© 2016 John Wiley & Sons Ltd Aim: Dynamic global vegetation models (DGVMs) use a discretization of forest vegetation based on plant functional types (PFTs). The physiological and ecological parameters used to model a given PFT are usually fixed, being defined from point-based observations, while model applications are often grid-based. This rigid approach causes spatial biases in the results of DGVM-simulated productivity and biomass-related variables. We aim to overcome this limitation with a new approach that uses a hierarchical classification of forest PFT parameters from traits retrieved from the literature and from the TRY global database of plant traits. This approach is applied to temperate conifers in the ORCHIDEE-FM DGVM, which has previously been shown to produce systematic biases in the simulation of biomass and biomass increments. Location: Temperate coniferous forests in France. Methods: The five major coniferous species in France, Abies alba, Picea abies, Pinus pinaster, Pinus sylvestris and Pseudotsuga menziesii, were grouped objectively into PFTs within the ORCHIDEE-FM DGVM using a hierarchical classification based on 12 key attributes related to photosynthesis, phenology and allometric relationships. Results: We show that the single PFT covering all temperate coniferous forests used by default in ORCHIDEE-FM could be replaced by two representative subcategories defined by grouping species-level data without necessarily having to adopt a set of parameters for each species. The definition of new temperate conifer PFTs with this approach allows us to reduce the spatial heterogeneity by 40% on average in model–measurement misfit for stand volume, growth and stand density at the regional scale. Main conclusions: The proposed approach to improve the representation of PFTs in DGVMs, while keeping the number of different PFTs manageable, is promising for application to regions where a single PFT can correspond to a number of different species.

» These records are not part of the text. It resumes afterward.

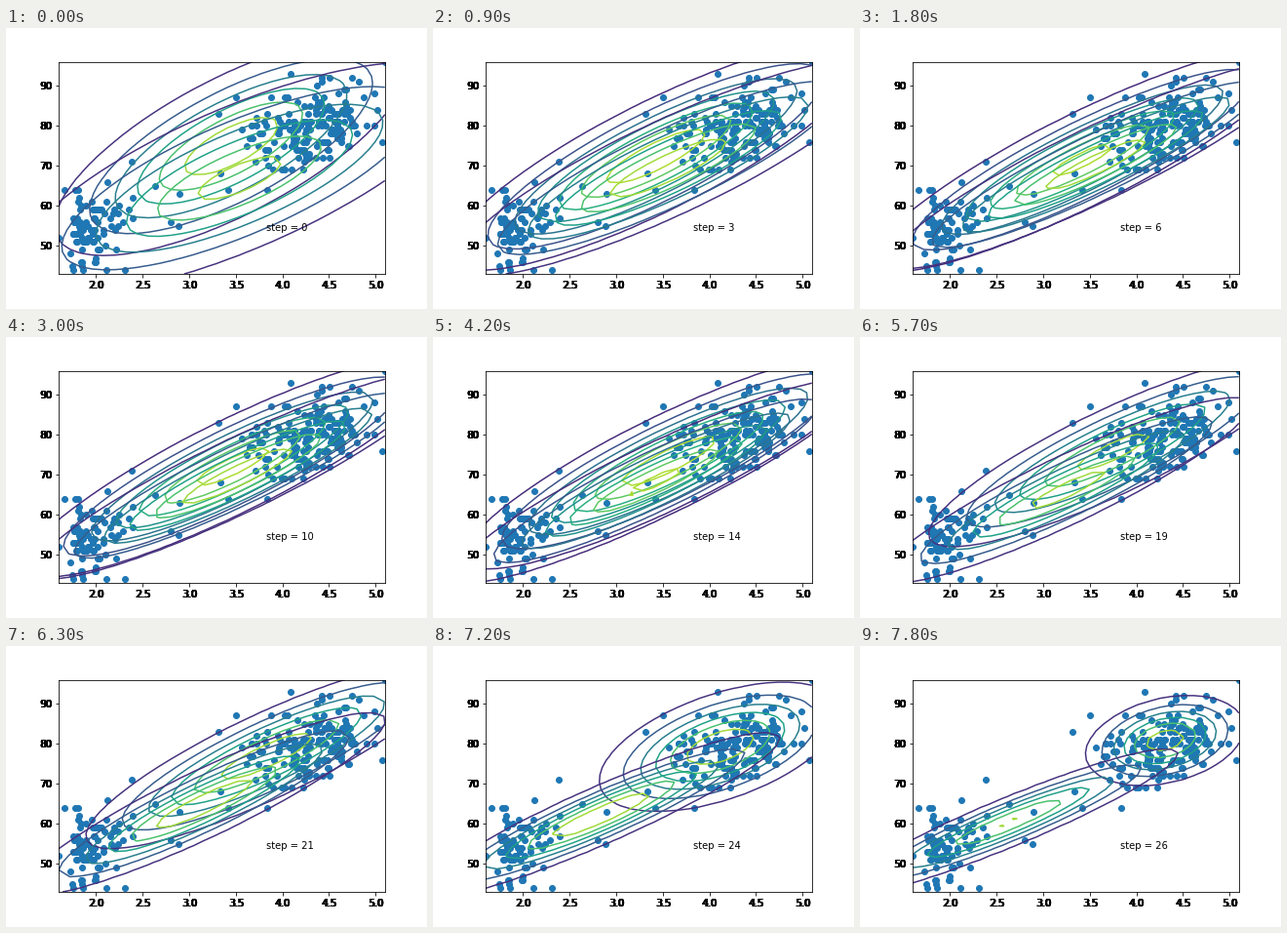
Write a matplotlib script that moves like this. It is 432 px wide and 288 px high and loops after 8000 ms.

```python
import numpy as np
import matplotlib.pyplot as plt
from matplotlib.animation import FuncAnimation

WIDTH, HEIGHT, DPI = 432, 288, 72
XLIM, YLIM = (1.6, 5.1), (43, 96)
FRAME_MS, FRAMES_PER_STEP, FRAMES = 100, 3, 80
SETTLED, SPLITTING, LAST = 6, 21, 26

# Stragglers that lie outside the two sampled clusters.
STRAGGLERS = [(1.6, 52), (1.667, 64), (2.383, 71), (2.633, 65), (2.9, 63),
              (2.8, 56), (2.883, 55), (3.333, 68), (3.417, 64), (3.833, 64),
              (3.317, 83), (3.5, 87), (4.083, 93), (5.067, 76), (5.1, 96)]

# Mean x, mean y, sigma x, sigma y, correlation: at the start, once settled,
# when the components begin to split, and at the end.
UPPER = np.array([(3.45, 74.9, 0.966, 13.9, 0.724),
                  (3.42, 71.5, 1.13, 14.0, 0.890),
                  (3.83, 76.9, 0.99, 11.8, 0.866),
                  (4.307, 80.8, 0.435, 5.75, 0.300)])
LOWER = np.array([(3.54, 66.9, 1.25, 15.0, 0.749),
                  (3.565, 70.3, 1.13, 13.3, 0.920),
                  (3.16, 65.0, 0.99, 11.6, 0.916),
                  (2.6255, 60.37, 0.96, 9.7, 0.9367)])


def sample_points():
    rng = np.random.default_rng(8)
    left_x = 1.72 + 0.95 * rng.beta(1.4, 3.6, 88)
    left_y = 54 + 9 * (left_x - 2) + rng.normal(0, 5, 88)
    z = rng.normal(size=(400, 2))
    z = z[np.hypot(*z.T) < 2.2][:168]
    right_x = 4.3 + 0.37 * z[:, 0]
    right_y = 80 + 5.6 * (0.38 * z[:, 0] + 0.92 * z[:, 1])
    far_x, far_y = np.array(STRAGGLERS).T
    return (np.concatenate([far_x, left_x, right_x]),
            np.round(np.concatenate([far_y, left_y.clip(44, 67), right_y])))


def progress(step):
    """Position along the key states: quick settling, slow drift, split."""
    if step < SETTLED:
        return 1 - (1 - step / SETTLED) ** 2
    if step < SPLITTING:
        return 1 + ((step - SETTLED) / (SPLITTING - SETTLED)) ** 1.7
    return 2 + (step - SPLITTING) / (LAST - SPLITTING)


def parameters(states, step):
    return [np.interp(progress(step), range(len(states)), column)
            for column in states.T]


def density(mx, my, sx, sy, rho):
    u, v = (grid_x - mx) / sx, (grid_y - my) / sy
    k = 1 - rho ** 2
    return (np.exp(-(u * u - 2 * rho * u * v + v * v) / (2 * k))
            / (2 * np.pi * sx * sy * np.sqrt(k)))


def add_axes(shift=0):
    axes = fig.add_axes([0.125 + shift / WIDTH, 0.125, 0.775, 0.755],
                        facecolor="none")
    axes.set(xlim=XLIM, ylim=YLIM,
             xticks=np.arange(2, 5.1, 0.5), yticks=range(50, 91, 10))
    return axes


grid_x, grid_y = np.meshgrid(np.linspace(*XLIM, 30), np.linspace(*YLIM, 30))

fig = plt.figure(figsize=(WIDTH / DPI, HEIGHT / DPI), dpi=DPI)
ax = add_axes()
ax.scatter(*sample_points())
label = ax.text(3.83, 53.72, "", fontsize=10)

# Overprinted copies of the tick labels make them heavy.
for shift in (0, 1) * 3:
    overlay = add_axes(shift)
    overlay.spines[:].set_visible(False)
    overlay.tick_params(length=0, pad=7)

contours = []


def update(frame):
    step = frame // FRAMES_PER_STEP
    while contours:
        contours.pop().remove()
    for states in (UPPER, LOWER):
        contours.append(ax.contour(grid_x, grid_y,
                                   density(*parameters(states, step))))
    label.set_text(f"step = {step}")
    return [label]


anim = FuncAnimation(fig, update, frames=FRAMES, interval=FRAME_MS,
                     repeat=True, repeat_delay=0, blit=False)
plt.show()
```
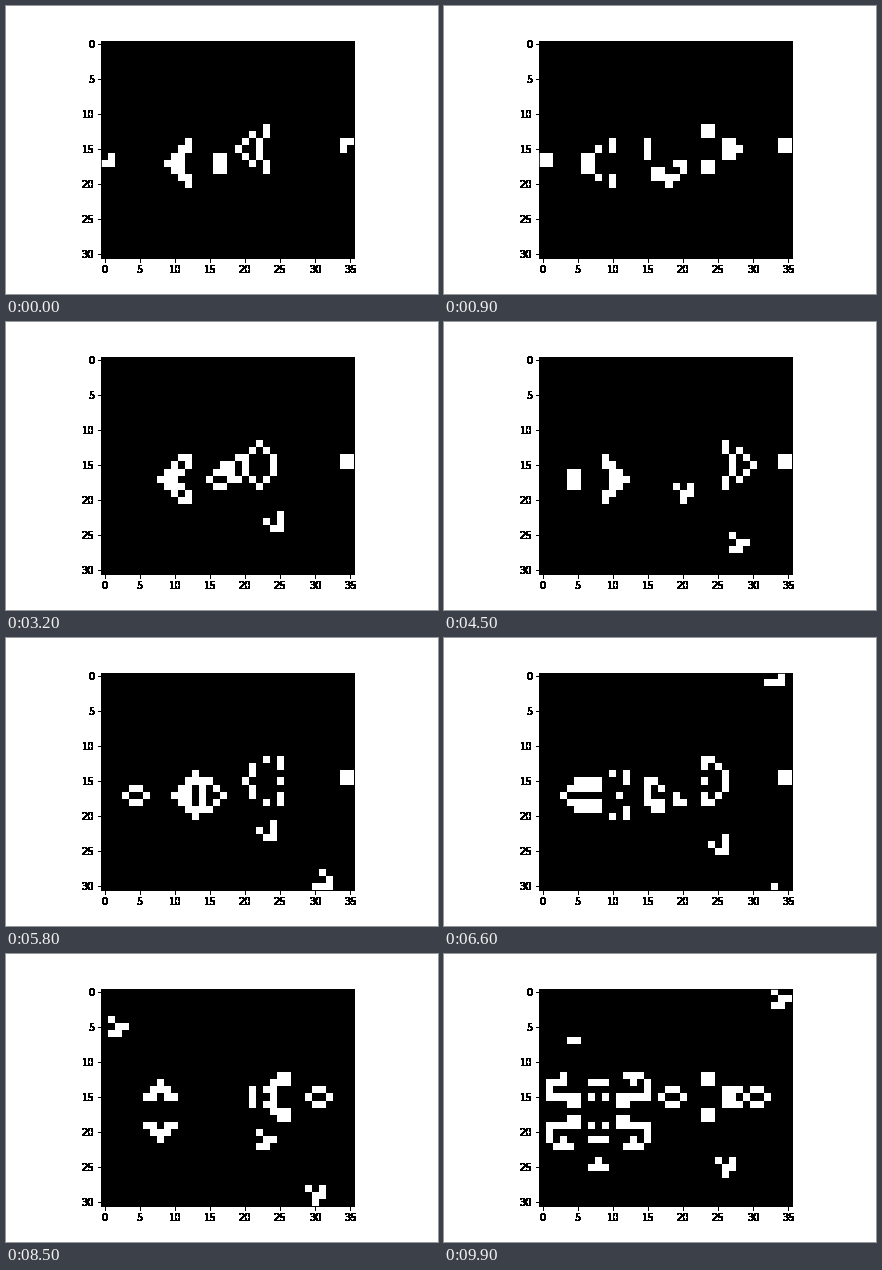
These frames come from a looping animation (432 px wide and 288 px high, 10 s). A matplotlib script:

```python
import numpy as np
import matplotlib.pyplot as plt
from matplotlib.animation import FuncAnimation

ROWS, COLS = 31, 36
FRAMES, INTERVAL = 100, 100


def mirror(grid, axis, cells):
    """Set (distance, column) cells on both sides of a row."""
    for d, col in cells:
        grid[[axis - d, axis + d], col] = 1


def glider_gun():
    grid = np.zeros((ROWS, COLS), int)
    grid[16:18, :2] = 1    # left block
    grid[14:16, -2:] = 1   # right block
    # left shuttle, symmetric about row 17
    grid[16:19, [10, 16]] = 1
    grid[17, [14, 17]] = 1
    mirror(grid, 17, [(2, 11), (2, 15), (3, 12), (3, 13)])
    # right shuttle, symmetric about row 15
    grid[14:17, 20:22] = 1
    mirror(grid, 15, [(2, 22), (2, 24), (3, 24)])
    return grid


def step(grid):
    """One Game of Life generation on a torus."""
    near = sum(
        np.roll(grid, (dy, dx), (0, 1))
        for dy in (-1, 0, 1)
        for dx in (-1, 0, 1)
        if dy or dx
    )
    return ((near == 3) | ((grid == 1) & (near == 2))).astype(int)


def evolve(grid, count):
    states = []
    for _ in range(count):
        grid = step(grid)
        states.append(grid)
    return states


def solid(img, dpi):
    """Make every touched pixel opaque, for hard-edged ink."""
    img[..., 3] = img[..., 3] > 0
    return img, 0, 0


plt.rcParams.update({"font.family": "DejaVu Sans", "font.size": 10})
fig, ax = plt.subplots(figsize=(6, 4), dpi=72, facecolor="white")
fig.subplots_adjust(left=0.125, right=0.9, bottom=0.125, top=0.88)

states = evolve(glider_gun(), FRAMES)
image = ax.imshow(states[0], cmap="gray", vmin=0, vmax=1)
ax.set_xticks(range(0, COLS, 5))
ax.set_yticks(range(0, ROWS, 5))
ax.set_agg_filter(solid)


def update(i):
    image.set_data(states[i])
    return [image]


anim = FuncAnimation(fig, update, frames=FRAMES, interval=INTERVAL,
                     repeat=True, repeat_delay=0)
plt.show()
```
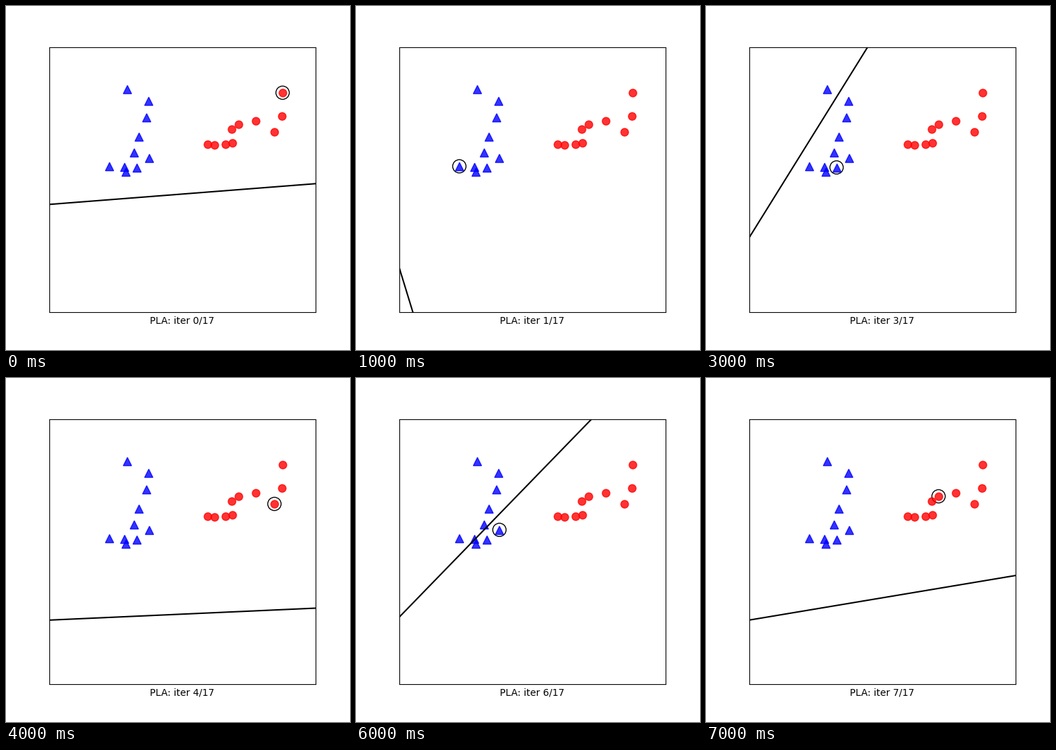
A matplotlib script that plays this animation: 500 by 500 pixels, repeating every 8 s.

```python
import numpy as np
import matplotlib.pyplot as plt
from matplotlib.animation import FuncAnimation

STEPS, TOTAL = 8, 17

blue = np.array([
    (1.757, 3.049), (2.237, 2.784), (2.190, 2.410), (2.021, 1.974),
    (1.917, 1.616), (2.260, 1.495), (1.358, 1.304), (1.695, 1.288),
    (1.971, 1.278), (1.726, 1.179),
])
red = np.array([
    (3.569, 1.803), (3.724, 1.787), (3.972, 1.803), (4.126, 1.834),
    (4.111, 2.145), (4.266, 2.255), (4.653, 2.333), (5.073, 2.083),
    (5.241, 2.442), (5.257, 2.971),
])
points = np.vstack([blue, red])
labels = np.repeat([1, -1], [len(blue), len(red)])

# misclassified point picked at each iteration
picks = [19, 6, 4, 8, 17, 2, 5, 15]


def perceptron(w):
    """Weights (bias, x, y) before each update."""
    history = [w]
    for i in picks[:-1]:
        w = w + labels[i] * np.array([1, *points[i]])
        history.append(w)
    return history


weights = perceptron(np.array([-0.59, -0.105, 1.34]))

fig, ax = plt.subplots(figsize=(5, 5), dpi=100)
fig.subplots_adjust(left=0.125, right=0.9, bottom=0.11, top=0.88)
ax.plot(*blue.T, "b^", markersize=8, alpha=0.8)
ax.plot(*red.T, "ro", markersize=8, alpha=0.8)
boundary, = ax.plot([], [], "k", linewidth=1.5)
ring = plt.Circle((0, 0), 0.15, color="k", fill=False)
ax.add_artist(ring)
ax.axis([0, 6, -2, 4])
ax.set_xticks([])
ax.set_yticks([])


def update(i):
    bias, wx, wy = weights[i]
    x = np.array([-100, 100])
    boundary.set_data(x, -(bias + wx * x) / wy)
    ring.center = tuple(points[picks[i]])
    ax.set_xlabel(f"PLA: iter {i}/{TOTAL}")
    return boundary, ring


anim = FuncAnimation(fig, update, frames=STEPS, interval=1000, repeat=True)
plt.show()
```
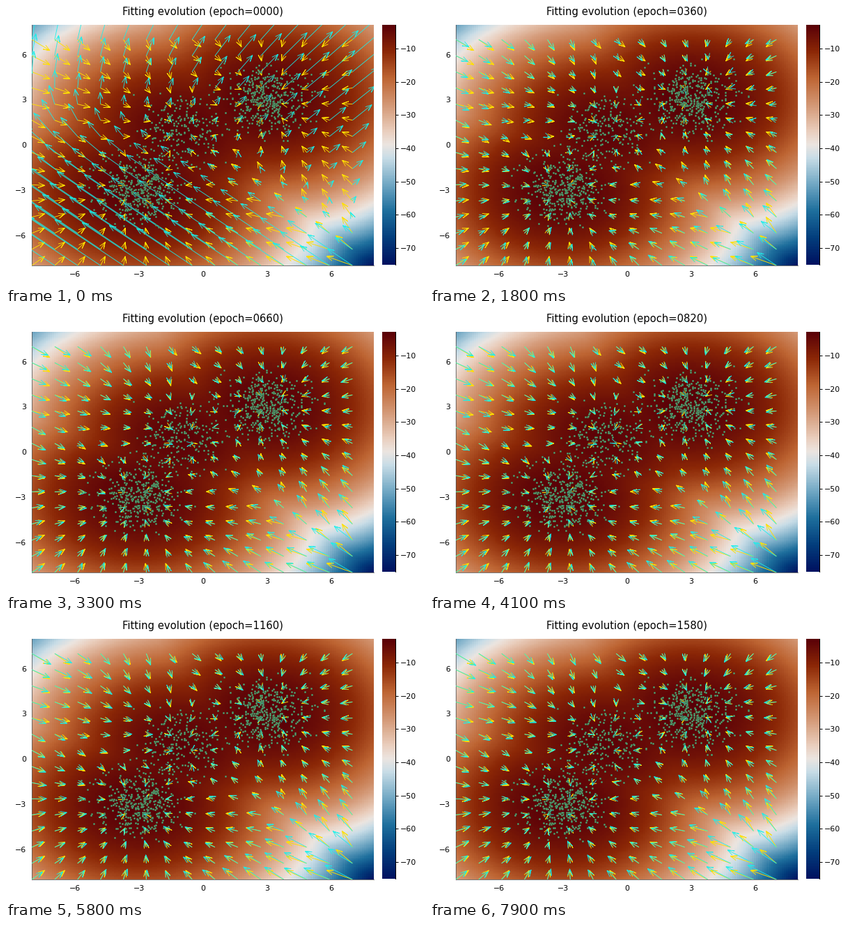
Write a matplotlib script that moves like this. It is 600x400 px and loops after 8 s.

```python
import numpy as np
import matplotlib.pyplot as plt
from matplotlib.animation import FuncAnimation
from matplotlib.collections import LineCollection
from matplotlib.colors import LinearSegmentedColormap

W, H, DPI = 600, 400, 100
FRAMES, INTERVAL, EPOCH_STEP = 80, 100, 20
PX = 72 / DPI                                  # points per pixel
LEFT, RIGHT, TOP, BOTTOM = 37, 528, 26.5, 372
UNIT = np.array([(RIGHT - LEFT) / 16, (BOTTOM - TOP) / 16])
ARROW_SCALE = 0.12

MEANS = np.array([[-3, -3], [3, 3], [-1, 1]], float)
WEIGHTS = np.array([0.4, 0.4, 0.2])

plt.rcParams["font.family"] = "DejaVu Sans"
cool = ["#001261", "#033e7d", "#1e6f9d", "#71a8c4", "#c9dde7"]
warm = ["#eacebd", "#d39774", "#be6533", "#8b2706", "#590008"]
stops = np.linspace(0, 1, 10)
vik = LinearSegmentedColormap.from_list("vik", [
    *zip(stops[:5], cool), (0.5, "#ece5e0"), *zip(stops[5:], warm)], N=256)


def log_terms(pts):
    d2 = ((pts[..., None, :] - MEANS) ** 2).sum(-1)
    return np.log(WEIGHTS) - d2 / 2 - np.log(2 * np.pi)


def log_density(pts):
    return np.logaddexp.reduce(log_terms(pts), axis=-1)


def score(pts, temp=1.0):
    """Gradient of the log density; temp > 1 blurs the component borders."""
    z = log_terms(pts) / temp
    resp = np.exp(z - np.logaddexp.reduce(z, axis=-1)[..., None])
    return resp @ MEANS - pts


def grid(axis):
    gx, gy = np.meshgrid(axis, axis)
    return np.stack([gx, gy], -1)


def softplus(v):
    return np.logaddexp(0, 1.5 * v) / 1.5


def untrained(pts):
    """Random network output before training, in pixels."""
    x, y = pts.T
    low = softplus(-0.65 * x - 1.1 * y - 0.3)
    high = softplus(0.9 * x + 0.9 * y - 1.5)
    up = softplus(0.8 * y - 0.5 * x - 1)
    return np.stack([-9 * low + 4.4 * high + 0.8 * up,
                     6 * low + 3.5 * high + 4 * up], -1)


def learned(pts, epoch):
    """Network output during training, in pixels."""
    x, y = pts.T
    drift = epoch / 600
    gain = 1.02 - 0.5 * np.exp(-epoch / 420)
    gain = gain + 0.25 * (1 - np.exp(-epoch / 300)) / (1 + np.exp(y - x + 8))
    ripple = np.stack([np.sin(0.8 * x + 0.6 * y + 1 + drift),
                       np.cos(0.9 * x - 0.7 * y - drift)], -1)
    amp = 0.75 + 0.35 * np.exp(-epoch / 700)
    temp = 1 - 0.08 * log_density(pts)[:, None]    # blurry far from the samples
    fit = (score(pts, temp) * gain[:, None] + amp * ripple) * ARROW_SCALE * UNIT
    start = np.exp(-(epoch / 75) ** 1.3)
    return start * untrained(pts) + (1 - start) * fit


def arrows(tails, vec, head=9.5, angle=np.radians(21)):
    """Open arrows: shaft and V head; vec is in pixels."""
    tip = tails + vec / UNIT
    back = -head * vec / np.maximum(np.hypot(*vec.T), 1e-6)[:, None]
    c, s = np.cos(angle), np.sin(angle)
    turn = np.array([[c, s], [-s, c]])
    a, b = tip + back @ turn / UNIT, tip + back @ turn.T / UNIT
    return np.stack([tails, tip, a, tip, b], 1)


fig = plt.figure(figsize=(W / DPI, H / DPI), dpi=DPI, facecolor="white")


def add_axes(x0, y0, x1, y1):
    return fig.add_axes([x0 / W, 1 - y1 / H, (x1 - x0) / W, (y1 - y0) / H])


def label(x, y, text, size=11, **kw):
    kw = {"ha": "center", "va": "center_baseline", "color": "black", **kw}
    return fig.text(x / W, 1 - y / H, text, fontsize=size * PX, **kw)


def minus(v):
    return str(v).replace("-", "\u2212")


# Density map
ax = add_axes(LEFT, TOP, RIGHT, BOTTOM)
density = log_density(grid(np.linspace(-8, 8, 161)))
lo, hi = density.min(), density.max()
ax.imshow(density, origin="lower", extent=(-8.05, 8.05, -8.05, 8.05), cmap=vik,
          vmin=lo, vmax=hi, aspect="auto", interpolation="nearest")
ax.set(xlim=(-8, 8), ylim=(-8, 8), xticks=[], yticks=[])
for side, spine in ax.spines.items():
    spine.set(visible=side in ("left", "bottom"), linewidth=0.8 * PX, color="#555555")
for v in (-6, -3, 0, 3, 6):
    label(282.8 + v * UNIT[0], 383.5, minus(v))
    label(29.5, 199.2 - v * UNIT[1], minus(v), ha="right")

# Colour bar
bar = add_axes(540, TOP, 558.5, 371)
bar.imshow(np.linspace(lo, hi, 256)[:, None], origin="lower", cmap=vik,
           extent=(0, 1, lo, hi), aspect="auto")
bar.set(xticks=[], yticks=range(-70, 0, 10), ylim=(lo, hi))
bar.tick_params(left=False, right=True, labelleft=False, length=4 * PX, width=PX)
for side, spine in bar.spines.items():
    spine.set(visible=side == "right", linewidth=PX)
for v in range(-70, 0, 10):
    label(566, TOP + (hi - v) / (hi - lo) * (371 - TOP), minus(v), ha="left")

# Samples
rng = np.random.default_rng(12)
samples = np.concatenate([m + np.clip(rng.normal(size=(int(1000 * w), 2)), -2.7, 2.7)
                          for m, w in zip(MEANS, WEIGHTS)])
ax.scatter(*samples.T, s=(2.7 * PX) ** 2, c="#60b07c", edgecolors="#2c4f38",
           linewidths=0.35 * PX, zorder=5)

# Vector fields
tails = grid(np.linspace(-8, 7, 15)).reshape(-1, 2)
true_field = arrows(tails, score(tails) * ARROW_SCALE * UNIT)
ax.add_collection(LineCollection(true_field, colors="#ffe000", linewidths=0.9 * PX,
                                 zorder=3), autolim=False)
model = LineCollection([], colors="#18f0ec", linewidths=0.9 * PX, alpha=0.9, zorder=4)
ax.add_collection(model, autolim=False)
title = label(282.5, 13, "", size=14.7, va="baseline")


def draw(i):
    epoch = i * EPOCH_STEP
    model.set_segments(arrows(tails, learned(tails, epoch)))
    title.set_text(f"Fitting evolution (epoch={epoch:04d})")
    return model, title


anim = FuncAnimation(fig, draw, frames=FRAMES, interval=INTERVAL, repeat=True,
                     repeat_delay=0, init_func=lambda: draw(0))
plt.show()
```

|Journal||Global Ecology and Biogeography|
|Publication status||Published - 1 Apr 2017|
- PFT classification
- forest management
- functional traits
- hierarchical classification